PROBLEM STATEMENT:
Out of the entries that follow, copy each line containing "size".

DATA SUPPLIED:
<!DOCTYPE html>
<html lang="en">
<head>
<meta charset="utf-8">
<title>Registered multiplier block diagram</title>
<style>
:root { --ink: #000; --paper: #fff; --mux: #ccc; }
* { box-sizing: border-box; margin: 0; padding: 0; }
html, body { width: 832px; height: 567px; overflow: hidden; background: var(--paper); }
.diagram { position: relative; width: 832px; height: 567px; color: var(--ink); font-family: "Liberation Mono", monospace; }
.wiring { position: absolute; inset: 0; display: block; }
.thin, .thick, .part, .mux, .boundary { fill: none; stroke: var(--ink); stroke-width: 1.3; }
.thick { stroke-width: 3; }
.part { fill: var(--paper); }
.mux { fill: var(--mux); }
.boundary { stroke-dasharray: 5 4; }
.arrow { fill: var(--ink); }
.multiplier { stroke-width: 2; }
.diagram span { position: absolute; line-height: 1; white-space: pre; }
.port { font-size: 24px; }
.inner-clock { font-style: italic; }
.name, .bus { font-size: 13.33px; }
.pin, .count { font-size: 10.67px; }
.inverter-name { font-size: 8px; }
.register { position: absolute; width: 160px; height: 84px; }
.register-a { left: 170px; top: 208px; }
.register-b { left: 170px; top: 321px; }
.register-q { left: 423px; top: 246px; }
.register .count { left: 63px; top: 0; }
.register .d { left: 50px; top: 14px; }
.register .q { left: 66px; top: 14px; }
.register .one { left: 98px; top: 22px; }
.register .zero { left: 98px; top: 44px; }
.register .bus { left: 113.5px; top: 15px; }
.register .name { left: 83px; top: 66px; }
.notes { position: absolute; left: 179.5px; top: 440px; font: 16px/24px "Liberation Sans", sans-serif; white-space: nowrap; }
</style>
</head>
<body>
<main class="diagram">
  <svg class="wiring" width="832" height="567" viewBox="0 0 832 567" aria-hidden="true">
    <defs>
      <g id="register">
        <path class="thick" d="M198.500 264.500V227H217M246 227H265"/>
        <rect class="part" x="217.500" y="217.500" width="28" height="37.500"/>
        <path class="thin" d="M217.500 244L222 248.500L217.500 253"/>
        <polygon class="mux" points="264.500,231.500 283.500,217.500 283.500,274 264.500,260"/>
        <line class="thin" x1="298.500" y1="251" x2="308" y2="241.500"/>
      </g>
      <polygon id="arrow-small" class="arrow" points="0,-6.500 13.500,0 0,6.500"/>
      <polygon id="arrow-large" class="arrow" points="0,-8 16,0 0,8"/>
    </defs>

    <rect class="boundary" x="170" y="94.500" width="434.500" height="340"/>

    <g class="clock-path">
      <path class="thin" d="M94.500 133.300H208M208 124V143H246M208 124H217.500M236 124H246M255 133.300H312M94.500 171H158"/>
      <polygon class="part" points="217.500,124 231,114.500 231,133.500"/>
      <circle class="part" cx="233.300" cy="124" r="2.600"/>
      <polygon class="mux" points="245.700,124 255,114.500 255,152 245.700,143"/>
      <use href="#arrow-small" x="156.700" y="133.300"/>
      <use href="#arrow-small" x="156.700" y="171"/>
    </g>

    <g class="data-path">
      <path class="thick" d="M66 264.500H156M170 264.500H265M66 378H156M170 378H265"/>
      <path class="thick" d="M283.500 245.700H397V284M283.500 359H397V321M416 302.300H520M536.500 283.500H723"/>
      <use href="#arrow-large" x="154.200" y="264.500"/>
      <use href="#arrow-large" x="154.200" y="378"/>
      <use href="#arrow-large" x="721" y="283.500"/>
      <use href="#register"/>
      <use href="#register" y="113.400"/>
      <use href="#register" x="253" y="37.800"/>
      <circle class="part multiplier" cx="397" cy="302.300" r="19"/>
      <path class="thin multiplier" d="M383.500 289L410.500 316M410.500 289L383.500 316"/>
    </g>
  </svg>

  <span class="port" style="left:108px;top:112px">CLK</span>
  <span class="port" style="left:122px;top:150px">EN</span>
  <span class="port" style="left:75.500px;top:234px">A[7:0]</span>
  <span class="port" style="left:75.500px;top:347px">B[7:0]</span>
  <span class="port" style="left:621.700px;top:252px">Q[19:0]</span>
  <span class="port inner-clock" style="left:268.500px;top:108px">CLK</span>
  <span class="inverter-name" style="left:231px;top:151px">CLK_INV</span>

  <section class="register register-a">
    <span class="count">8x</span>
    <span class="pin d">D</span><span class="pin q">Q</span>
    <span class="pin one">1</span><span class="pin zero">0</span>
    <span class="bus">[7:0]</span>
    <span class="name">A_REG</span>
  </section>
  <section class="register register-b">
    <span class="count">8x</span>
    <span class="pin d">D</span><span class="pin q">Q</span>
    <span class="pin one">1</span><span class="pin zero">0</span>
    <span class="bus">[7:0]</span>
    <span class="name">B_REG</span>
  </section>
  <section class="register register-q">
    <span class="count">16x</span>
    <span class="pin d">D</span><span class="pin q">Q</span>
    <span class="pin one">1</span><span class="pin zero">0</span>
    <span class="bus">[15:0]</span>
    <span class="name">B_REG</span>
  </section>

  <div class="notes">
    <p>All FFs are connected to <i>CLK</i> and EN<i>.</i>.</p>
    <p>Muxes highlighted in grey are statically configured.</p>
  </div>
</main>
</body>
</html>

* * *

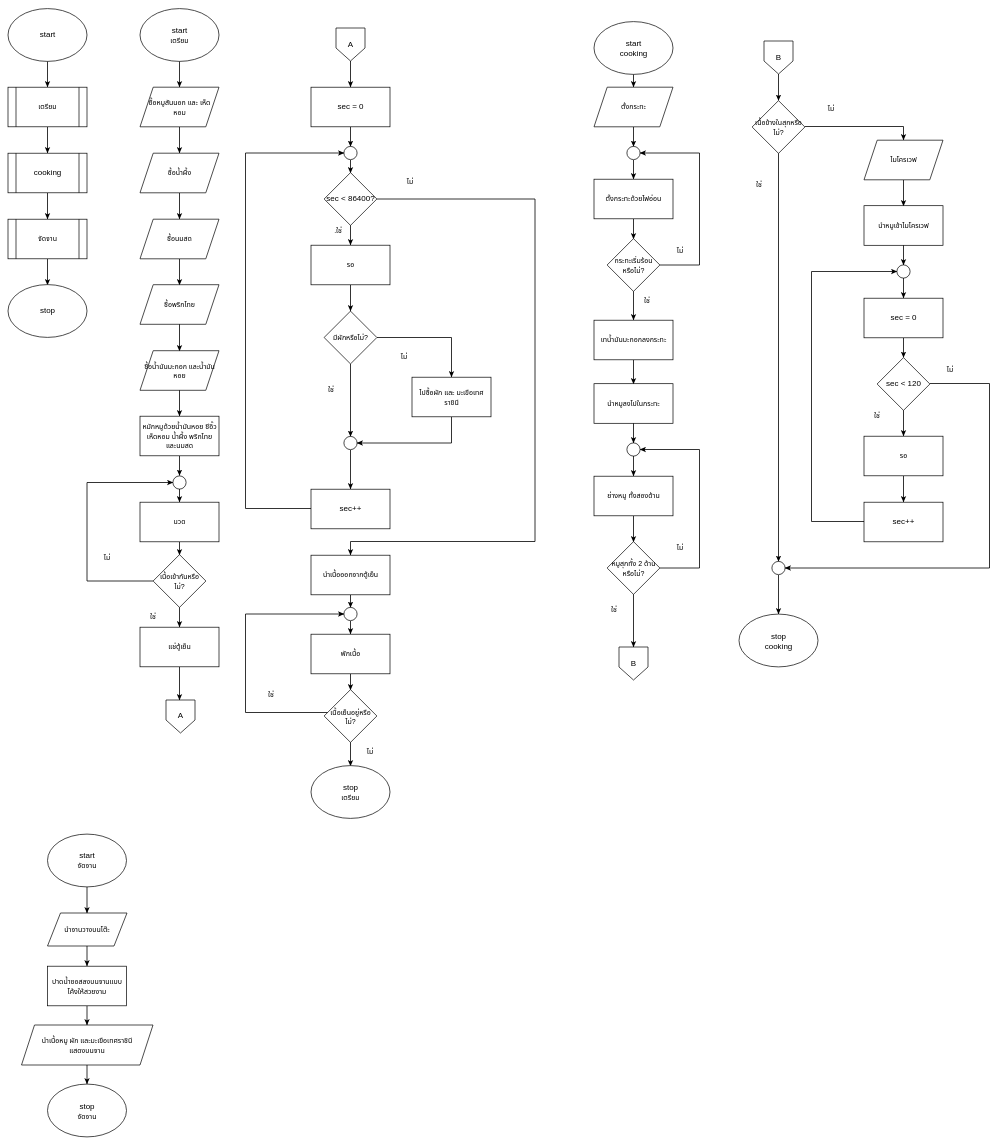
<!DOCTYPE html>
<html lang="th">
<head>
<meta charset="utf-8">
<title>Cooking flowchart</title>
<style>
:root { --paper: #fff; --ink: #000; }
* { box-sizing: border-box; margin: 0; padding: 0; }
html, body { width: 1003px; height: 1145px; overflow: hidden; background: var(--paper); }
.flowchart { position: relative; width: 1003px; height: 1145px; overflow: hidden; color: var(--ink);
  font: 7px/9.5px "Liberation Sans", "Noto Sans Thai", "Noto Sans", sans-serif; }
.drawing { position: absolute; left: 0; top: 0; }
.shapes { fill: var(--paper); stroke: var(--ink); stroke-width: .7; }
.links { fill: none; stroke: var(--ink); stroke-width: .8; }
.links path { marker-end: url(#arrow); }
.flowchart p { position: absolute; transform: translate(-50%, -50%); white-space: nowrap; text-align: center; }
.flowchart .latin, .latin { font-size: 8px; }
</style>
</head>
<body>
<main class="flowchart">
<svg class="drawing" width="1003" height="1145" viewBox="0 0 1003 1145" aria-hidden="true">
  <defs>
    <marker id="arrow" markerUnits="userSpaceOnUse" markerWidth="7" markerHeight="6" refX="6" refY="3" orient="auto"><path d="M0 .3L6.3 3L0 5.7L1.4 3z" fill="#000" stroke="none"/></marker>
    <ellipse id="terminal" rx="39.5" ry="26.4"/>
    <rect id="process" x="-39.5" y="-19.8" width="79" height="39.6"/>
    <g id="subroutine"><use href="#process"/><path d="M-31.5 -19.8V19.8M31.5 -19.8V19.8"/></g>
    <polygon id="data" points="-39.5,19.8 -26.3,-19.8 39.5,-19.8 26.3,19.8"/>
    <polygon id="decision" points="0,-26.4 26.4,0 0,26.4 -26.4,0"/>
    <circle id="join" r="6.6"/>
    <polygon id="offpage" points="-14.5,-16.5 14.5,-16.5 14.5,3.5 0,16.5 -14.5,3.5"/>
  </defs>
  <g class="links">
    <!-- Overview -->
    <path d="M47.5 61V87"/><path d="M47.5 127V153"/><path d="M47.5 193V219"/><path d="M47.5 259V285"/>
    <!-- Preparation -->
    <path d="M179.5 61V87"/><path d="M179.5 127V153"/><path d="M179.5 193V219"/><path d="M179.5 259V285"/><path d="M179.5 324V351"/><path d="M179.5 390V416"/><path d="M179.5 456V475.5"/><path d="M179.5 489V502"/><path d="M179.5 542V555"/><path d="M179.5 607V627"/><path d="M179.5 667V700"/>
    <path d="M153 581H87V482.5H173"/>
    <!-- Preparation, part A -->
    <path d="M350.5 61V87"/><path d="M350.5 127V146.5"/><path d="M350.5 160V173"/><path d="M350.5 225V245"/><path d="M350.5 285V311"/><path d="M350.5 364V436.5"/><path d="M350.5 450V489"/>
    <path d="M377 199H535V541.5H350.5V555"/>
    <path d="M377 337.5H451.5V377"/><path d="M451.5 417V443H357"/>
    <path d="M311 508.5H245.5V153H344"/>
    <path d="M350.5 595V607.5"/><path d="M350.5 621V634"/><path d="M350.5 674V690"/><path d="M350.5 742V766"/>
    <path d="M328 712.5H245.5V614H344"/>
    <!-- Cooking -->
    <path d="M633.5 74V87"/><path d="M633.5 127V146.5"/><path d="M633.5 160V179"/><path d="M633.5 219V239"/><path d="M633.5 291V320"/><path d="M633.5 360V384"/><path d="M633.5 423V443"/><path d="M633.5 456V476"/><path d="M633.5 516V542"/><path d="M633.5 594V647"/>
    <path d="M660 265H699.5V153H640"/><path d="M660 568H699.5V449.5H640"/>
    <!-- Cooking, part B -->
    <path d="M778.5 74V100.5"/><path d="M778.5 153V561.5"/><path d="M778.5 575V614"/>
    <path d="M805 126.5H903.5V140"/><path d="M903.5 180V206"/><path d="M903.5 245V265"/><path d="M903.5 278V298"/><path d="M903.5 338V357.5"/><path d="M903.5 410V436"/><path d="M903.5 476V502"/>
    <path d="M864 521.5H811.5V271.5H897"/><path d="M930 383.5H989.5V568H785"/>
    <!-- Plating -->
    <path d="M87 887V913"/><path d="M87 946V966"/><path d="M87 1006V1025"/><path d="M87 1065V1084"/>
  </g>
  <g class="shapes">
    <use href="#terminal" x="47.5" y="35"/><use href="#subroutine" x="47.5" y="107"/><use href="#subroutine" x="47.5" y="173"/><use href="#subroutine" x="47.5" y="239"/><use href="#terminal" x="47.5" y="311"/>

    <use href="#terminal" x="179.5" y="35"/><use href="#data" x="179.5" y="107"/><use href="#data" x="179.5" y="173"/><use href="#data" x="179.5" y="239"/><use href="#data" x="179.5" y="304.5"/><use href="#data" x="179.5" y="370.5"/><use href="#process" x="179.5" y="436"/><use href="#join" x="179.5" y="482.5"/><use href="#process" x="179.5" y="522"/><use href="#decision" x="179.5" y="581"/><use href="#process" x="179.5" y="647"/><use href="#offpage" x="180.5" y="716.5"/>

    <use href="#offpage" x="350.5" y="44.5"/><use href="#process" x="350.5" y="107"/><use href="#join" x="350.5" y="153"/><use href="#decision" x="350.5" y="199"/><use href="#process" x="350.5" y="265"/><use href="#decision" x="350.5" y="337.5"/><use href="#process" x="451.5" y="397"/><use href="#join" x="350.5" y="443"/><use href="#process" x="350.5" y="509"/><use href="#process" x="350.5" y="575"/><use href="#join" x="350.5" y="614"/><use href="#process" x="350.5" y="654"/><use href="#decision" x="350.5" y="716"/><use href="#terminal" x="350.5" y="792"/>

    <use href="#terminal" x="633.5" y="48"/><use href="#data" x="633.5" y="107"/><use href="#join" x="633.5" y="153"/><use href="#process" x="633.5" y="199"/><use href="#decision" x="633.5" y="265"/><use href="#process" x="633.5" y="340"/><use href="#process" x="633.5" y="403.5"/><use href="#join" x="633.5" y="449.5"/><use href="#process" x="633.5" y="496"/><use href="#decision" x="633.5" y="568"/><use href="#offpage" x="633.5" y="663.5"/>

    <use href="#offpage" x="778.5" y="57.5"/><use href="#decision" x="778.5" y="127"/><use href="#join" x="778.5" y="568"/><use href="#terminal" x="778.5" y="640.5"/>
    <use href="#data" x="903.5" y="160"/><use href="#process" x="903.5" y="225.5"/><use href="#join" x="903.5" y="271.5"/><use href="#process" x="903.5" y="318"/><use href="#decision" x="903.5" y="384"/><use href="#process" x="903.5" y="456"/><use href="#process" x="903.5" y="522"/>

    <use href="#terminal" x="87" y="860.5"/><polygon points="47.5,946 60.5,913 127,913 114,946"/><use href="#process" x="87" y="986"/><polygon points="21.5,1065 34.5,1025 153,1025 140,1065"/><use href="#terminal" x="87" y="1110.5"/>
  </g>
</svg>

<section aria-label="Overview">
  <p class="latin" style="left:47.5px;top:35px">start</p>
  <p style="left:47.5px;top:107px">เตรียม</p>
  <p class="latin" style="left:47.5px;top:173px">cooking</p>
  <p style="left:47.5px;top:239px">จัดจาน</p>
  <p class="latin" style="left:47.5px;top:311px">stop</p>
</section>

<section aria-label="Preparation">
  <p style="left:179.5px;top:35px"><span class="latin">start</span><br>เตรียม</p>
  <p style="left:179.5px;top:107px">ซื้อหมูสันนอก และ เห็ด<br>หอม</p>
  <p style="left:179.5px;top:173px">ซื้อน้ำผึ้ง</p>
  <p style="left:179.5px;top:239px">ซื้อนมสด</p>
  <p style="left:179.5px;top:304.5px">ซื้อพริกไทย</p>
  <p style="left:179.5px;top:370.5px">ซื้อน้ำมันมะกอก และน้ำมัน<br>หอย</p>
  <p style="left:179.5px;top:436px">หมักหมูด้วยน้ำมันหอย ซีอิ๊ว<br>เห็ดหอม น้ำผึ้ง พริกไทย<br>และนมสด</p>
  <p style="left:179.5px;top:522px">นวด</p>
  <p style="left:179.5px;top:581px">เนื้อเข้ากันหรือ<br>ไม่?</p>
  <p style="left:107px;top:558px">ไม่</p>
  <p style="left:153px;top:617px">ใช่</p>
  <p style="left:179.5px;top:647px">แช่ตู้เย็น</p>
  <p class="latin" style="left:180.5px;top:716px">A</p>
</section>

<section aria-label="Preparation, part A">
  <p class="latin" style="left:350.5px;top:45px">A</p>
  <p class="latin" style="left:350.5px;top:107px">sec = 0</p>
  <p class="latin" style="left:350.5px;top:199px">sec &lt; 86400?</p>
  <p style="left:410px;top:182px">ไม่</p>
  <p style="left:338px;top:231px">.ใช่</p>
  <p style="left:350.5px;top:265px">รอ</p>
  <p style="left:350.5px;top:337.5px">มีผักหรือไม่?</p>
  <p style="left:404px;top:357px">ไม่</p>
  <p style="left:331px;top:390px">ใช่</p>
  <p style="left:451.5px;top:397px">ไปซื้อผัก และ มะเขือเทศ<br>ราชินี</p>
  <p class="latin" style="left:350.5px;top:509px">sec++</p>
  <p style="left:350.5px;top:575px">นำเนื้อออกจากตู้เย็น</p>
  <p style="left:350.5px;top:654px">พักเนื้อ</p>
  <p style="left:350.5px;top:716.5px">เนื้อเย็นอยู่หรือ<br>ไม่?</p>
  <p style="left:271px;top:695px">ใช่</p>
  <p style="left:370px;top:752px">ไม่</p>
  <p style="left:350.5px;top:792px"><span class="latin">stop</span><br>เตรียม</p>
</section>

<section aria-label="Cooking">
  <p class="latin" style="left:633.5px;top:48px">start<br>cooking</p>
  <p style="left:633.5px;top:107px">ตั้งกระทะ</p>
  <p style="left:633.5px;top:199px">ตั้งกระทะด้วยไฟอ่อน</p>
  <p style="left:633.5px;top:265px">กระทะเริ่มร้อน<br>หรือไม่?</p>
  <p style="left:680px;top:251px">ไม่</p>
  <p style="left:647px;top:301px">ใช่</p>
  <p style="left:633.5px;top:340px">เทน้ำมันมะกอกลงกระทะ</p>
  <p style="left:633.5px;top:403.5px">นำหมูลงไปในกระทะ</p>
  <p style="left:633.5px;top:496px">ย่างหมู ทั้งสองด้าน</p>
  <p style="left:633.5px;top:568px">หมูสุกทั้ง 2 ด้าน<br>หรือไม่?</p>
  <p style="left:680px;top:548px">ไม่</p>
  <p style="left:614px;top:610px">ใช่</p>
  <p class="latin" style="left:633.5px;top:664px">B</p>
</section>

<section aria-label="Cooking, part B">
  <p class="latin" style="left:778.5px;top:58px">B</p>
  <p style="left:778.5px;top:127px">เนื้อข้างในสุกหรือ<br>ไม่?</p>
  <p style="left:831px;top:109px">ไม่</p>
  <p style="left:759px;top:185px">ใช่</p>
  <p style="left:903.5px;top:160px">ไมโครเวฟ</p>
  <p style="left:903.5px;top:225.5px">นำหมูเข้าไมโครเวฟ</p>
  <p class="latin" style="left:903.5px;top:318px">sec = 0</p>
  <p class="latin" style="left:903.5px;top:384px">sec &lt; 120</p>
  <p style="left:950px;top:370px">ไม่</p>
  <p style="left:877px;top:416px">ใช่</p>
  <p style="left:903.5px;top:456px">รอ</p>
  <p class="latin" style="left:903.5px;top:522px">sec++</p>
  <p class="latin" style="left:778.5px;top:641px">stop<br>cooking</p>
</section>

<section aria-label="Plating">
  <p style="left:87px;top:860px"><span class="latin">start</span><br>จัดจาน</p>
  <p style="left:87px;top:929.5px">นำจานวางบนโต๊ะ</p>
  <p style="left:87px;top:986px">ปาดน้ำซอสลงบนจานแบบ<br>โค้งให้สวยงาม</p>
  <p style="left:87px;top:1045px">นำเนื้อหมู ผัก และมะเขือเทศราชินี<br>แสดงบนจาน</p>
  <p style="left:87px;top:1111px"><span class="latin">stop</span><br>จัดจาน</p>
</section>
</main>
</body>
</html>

TASK RESULT:
.port { font-size: 24px; }
.name, .bus { font-size: 13.33px; }
.pin, .count { font-size: 10.67px; }
.inverter-name { font-size: 8px; }
.flowchart .latin, .latin { font-size: 8px; }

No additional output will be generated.